DATA EXCERPTS section start
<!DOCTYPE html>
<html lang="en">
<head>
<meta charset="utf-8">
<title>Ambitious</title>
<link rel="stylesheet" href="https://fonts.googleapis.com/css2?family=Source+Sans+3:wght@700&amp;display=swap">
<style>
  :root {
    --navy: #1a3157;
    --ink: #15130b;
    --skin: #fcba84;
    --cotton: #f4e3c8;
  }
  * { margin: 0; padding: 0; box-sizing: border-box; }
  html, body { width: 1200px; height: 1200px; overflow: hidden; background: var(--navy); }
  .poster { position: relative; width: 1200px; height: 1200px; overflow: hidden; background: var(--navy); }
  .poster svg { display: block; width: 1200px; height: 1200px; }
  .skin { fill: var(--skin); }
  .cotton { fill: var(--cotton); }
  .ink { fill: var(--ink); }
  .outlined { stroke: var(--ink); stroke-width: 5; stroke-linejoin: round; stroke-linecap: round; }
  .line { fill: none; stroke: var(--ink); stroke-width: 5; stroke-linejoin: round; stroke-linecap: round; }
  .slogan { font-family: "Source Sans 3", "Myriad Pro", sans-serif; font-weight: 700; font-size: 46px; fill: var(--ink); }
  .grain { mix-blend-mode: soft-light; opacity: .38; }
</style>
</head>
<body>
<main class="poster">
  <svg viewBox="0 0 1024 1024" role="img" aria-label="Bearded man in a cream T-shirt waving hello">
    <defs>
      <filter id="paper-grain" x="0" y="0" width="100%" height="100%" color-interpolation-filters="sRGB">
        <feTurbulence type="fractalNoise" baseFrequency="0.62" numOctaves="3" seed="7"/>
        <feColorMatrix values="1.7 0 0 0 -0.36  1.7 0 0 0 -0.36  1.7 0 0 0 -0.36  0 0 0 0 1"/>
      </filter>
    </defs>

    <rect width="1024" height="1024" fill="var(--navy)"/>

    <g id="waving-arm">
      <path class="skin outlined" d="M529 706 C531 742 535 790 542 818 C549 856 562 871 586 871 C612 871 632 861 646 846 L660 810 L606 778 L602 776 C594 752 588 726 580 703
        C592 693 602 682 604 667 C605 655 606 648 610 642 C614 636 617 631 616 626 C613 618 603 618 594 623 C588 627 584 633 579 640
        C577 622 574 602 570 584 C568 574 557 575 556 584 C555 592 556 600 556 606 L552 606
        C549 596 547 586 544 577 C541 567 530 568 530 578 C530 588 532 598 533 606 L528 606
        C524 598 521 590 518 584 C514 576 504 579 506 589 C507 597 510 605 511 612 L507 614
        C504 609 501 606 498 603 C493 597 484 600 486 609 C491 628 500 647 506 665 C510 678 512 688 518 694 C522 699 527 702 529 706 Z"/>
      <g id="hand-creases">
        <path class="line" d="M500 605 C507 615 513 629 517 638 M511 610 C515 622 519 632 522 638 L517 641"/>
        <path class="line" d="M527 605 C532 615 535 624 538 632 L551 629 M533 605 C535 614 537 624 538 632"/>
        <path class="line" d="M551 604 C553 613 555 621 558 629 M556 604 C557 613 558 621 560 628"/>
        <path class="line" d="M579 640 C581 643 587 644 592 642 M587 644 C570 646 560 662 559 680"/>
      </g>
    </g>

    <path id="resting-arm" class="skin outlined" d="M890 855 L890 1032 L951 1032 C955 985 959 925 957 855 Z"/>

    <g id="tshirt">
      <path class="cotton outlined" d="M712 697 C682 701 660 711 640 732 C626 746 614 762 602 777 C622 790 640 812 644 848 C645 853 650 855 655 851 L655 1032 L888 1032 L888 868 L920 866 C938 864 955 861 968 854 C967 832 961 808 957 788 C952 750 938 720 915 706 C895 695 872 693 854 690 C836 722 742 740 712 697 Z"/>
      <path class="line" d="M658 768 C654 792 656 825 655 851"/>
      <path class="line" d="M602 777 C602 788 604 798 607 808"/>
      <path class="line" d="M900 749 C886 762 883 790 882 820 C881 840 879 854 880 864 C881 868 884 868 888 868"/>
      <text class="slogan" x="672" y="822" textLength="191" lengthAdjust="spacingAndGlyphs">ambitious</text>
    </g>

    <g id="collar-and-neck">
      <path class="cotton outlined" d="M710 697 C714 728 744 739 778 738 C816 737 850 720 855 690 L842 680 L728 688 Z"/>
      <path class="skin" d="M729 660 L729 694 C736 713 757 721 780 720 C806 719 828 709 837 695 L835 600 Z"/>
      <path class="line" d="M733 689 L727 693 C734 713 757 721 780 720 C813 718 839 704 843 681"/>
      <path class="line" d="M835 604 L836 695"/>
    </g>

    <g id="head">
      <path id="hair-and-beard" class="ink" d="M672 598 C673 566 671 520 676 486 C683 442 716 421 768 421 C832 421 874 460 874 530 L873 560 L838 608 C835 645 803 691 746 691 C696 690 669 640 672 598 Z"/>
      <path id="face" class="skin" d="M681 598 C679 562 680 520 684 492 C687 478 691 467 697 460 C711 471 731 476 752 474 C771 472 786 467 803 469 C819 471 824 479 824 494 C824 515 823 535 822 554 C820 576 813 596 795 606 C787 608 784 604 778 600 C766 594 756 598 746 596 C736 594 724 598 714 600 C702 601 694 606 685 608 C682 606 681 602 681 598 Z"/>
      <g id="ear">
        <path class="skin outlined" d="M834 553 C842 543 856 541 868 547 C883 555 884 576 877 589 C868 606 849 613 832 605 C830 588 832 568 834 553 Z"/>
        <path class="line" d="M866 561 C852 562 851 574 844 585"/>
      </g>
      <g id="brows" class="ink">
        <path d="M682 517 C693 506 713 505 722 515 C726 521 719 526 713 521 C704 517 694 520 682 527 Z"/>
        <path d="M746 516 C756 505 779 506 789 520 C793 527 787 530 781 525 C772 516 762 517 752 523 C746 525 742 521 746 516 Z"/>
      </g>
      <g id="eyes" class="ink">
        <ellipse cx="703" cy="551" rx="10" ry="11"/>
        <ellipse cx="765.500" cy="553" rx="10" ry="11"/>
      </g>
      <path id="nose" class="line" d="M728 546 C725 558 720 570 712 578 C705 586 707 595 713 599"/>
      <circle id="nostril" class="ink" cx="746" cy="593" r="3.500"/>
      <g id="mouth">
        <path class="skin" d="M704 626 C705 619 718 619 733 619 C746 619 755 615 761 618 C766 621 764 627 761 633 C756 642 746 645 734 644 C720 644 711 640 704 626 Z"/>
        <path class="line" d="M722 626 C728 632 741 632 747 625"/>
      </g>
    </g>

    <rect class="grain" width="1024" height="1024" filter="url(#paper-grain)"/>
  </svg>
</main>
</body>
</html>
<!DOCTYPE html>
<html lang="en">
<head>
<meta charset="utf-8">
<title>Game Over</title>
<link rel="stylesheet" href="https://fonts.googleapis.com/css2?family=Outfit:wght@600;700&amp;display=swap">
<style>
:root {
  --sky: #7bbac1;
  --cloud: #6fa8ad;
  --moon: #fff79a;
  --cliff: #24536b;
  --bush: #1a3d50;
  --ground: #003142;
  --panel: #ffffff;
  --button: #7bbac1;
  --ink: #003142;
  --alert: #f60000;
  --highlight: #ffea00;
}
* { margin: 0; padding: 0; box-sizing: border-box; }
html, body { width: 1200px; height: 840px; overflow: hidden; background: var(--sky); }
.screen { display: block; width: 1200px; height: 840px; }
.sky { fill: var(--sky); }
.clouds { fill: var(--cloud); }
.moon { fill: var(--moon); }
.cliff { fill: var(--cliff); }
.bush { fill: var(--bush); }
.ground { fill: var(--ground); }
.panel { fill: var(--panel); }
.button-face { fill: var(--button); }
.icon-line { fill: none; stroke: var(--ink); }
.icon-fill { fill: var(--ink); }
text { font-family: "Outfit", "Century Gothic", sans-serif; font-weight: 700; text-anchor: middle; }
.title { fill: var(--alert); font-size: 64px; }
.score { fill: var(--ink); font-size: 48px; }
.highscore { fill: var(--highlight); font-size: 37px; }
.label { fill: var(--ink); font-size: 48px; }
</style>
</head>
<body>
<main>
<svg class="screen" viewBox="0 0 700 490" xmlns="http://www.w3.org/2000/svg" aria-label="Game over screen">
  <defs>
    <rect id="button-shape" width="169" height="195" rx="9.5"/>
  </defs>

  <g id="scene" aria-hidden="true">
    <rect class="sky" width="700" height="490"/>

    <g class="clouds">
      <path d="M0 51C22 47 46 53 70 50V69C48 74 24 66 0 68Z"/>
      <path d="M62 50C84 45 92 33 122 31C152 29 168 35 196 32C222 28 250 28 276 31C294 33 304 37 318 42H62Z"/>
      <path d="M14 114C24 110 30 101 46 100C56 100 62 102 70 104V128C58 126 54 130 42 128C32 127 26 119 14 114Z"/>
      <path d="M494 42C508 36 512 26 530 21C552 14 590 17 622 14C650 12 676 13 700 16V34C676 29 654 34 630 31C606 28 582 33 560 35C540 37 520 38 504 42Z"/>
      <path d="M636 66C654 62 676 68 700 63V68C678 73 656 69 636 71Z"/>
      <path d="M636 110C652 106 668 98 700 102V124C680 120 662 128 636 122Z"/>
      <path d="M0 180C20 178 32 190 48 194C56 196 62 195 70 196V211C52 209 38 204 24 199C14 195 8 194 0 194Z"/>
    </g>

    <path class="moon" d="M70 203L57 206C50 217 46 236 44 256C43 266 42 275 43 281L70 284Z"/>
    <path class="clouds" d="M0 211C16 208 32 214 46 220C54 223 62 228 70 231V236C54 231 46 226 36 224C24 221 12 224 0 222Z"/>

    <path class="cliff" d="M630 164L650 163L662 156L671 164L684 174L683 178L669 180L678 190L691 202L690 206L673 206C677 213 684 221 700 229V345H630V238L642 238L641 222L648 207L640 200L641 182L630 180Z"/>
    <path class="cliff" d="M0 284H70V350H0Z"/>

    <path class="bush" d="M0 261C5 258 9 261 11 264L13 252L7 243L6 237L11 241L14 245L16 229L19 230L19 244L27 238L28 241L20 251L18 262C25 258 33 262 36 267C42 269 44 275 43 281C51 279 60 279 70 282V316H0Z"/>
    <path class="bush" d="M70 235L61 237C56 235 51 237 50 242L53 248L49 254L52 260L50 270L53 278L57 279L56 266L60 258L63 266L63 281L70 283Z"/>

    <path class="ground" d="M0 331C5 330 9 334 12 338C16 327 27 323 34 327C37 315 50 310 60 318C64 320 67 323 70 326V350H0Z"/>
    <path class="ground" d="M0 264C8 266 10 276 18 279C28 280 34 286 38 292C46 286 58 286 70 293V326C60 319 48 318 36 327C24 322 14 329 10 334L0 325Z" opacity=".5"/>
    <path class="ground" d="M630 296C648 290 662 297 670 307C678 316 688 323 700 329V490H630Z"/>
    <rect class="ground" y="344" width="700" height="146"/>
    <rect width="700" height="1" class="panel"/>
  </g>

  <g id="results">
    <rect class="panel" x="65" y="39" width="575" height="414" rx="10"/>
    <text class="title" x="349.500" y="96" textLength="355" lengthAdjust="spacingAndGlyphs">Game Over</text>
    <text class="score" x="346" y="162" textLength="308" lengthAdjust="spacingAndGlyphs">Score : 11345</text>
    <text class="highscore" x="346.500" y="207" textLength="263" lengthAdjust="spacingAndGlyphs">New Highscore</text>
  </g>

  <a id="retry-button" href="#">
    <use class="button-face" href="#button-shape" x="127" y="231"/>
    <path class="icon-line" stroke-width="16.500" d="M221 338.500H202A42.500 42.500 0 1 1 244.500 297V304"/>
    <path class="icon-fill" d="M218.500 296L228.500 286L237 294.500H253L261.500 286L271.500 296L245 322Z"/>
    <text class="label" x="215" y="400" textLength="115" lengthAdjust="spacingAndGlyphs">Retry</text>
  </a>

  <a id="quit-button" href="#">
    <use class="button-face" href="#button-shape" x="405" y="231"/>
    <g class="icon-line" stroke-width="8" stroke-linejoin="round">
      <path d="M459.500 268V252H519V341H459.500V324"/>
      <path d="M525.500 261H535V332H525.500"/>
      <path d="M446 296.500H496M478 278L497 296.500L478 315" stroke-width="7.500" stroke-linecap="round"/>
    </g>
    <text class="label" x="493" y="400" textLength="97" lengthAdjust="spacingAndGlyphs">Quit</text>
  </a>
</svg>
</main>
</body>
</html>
DATA EXCERPTS section end
● **TASK TO CARRY OUT**:
Go through the entries above, and wherever a line holds the word "lengthAdjust", copy that line.

● **ANSWER TO THIS TASK**:
      <text class="slogan" x="672" y="822" textLength="191" lengthAdjust="spacingAndGlyphs">ambitious</text>
    <text class="title" x="349.500" y="96" textLength="355" lengthAdjust="spacingAndGlyphs">Game Over</text>
    <text class="score" x="346" y="162" textLength="308" lengthAdjust="spacingAndGlyphs">Score : 11345</text>
    <text class="highscore" x="346.500" y="207" textLength="263" lengthAdjust="spacingAndGlyphs">New Highscore</text>
    <text class="label" x="215" y="400" textLength="115" lengthAdjust="spacingAndGlyphs">Retry</text>
    <text class="label" x="493" y="400" textLength="97" lengthAdjust="spacingAndGlyphs">Quit</text>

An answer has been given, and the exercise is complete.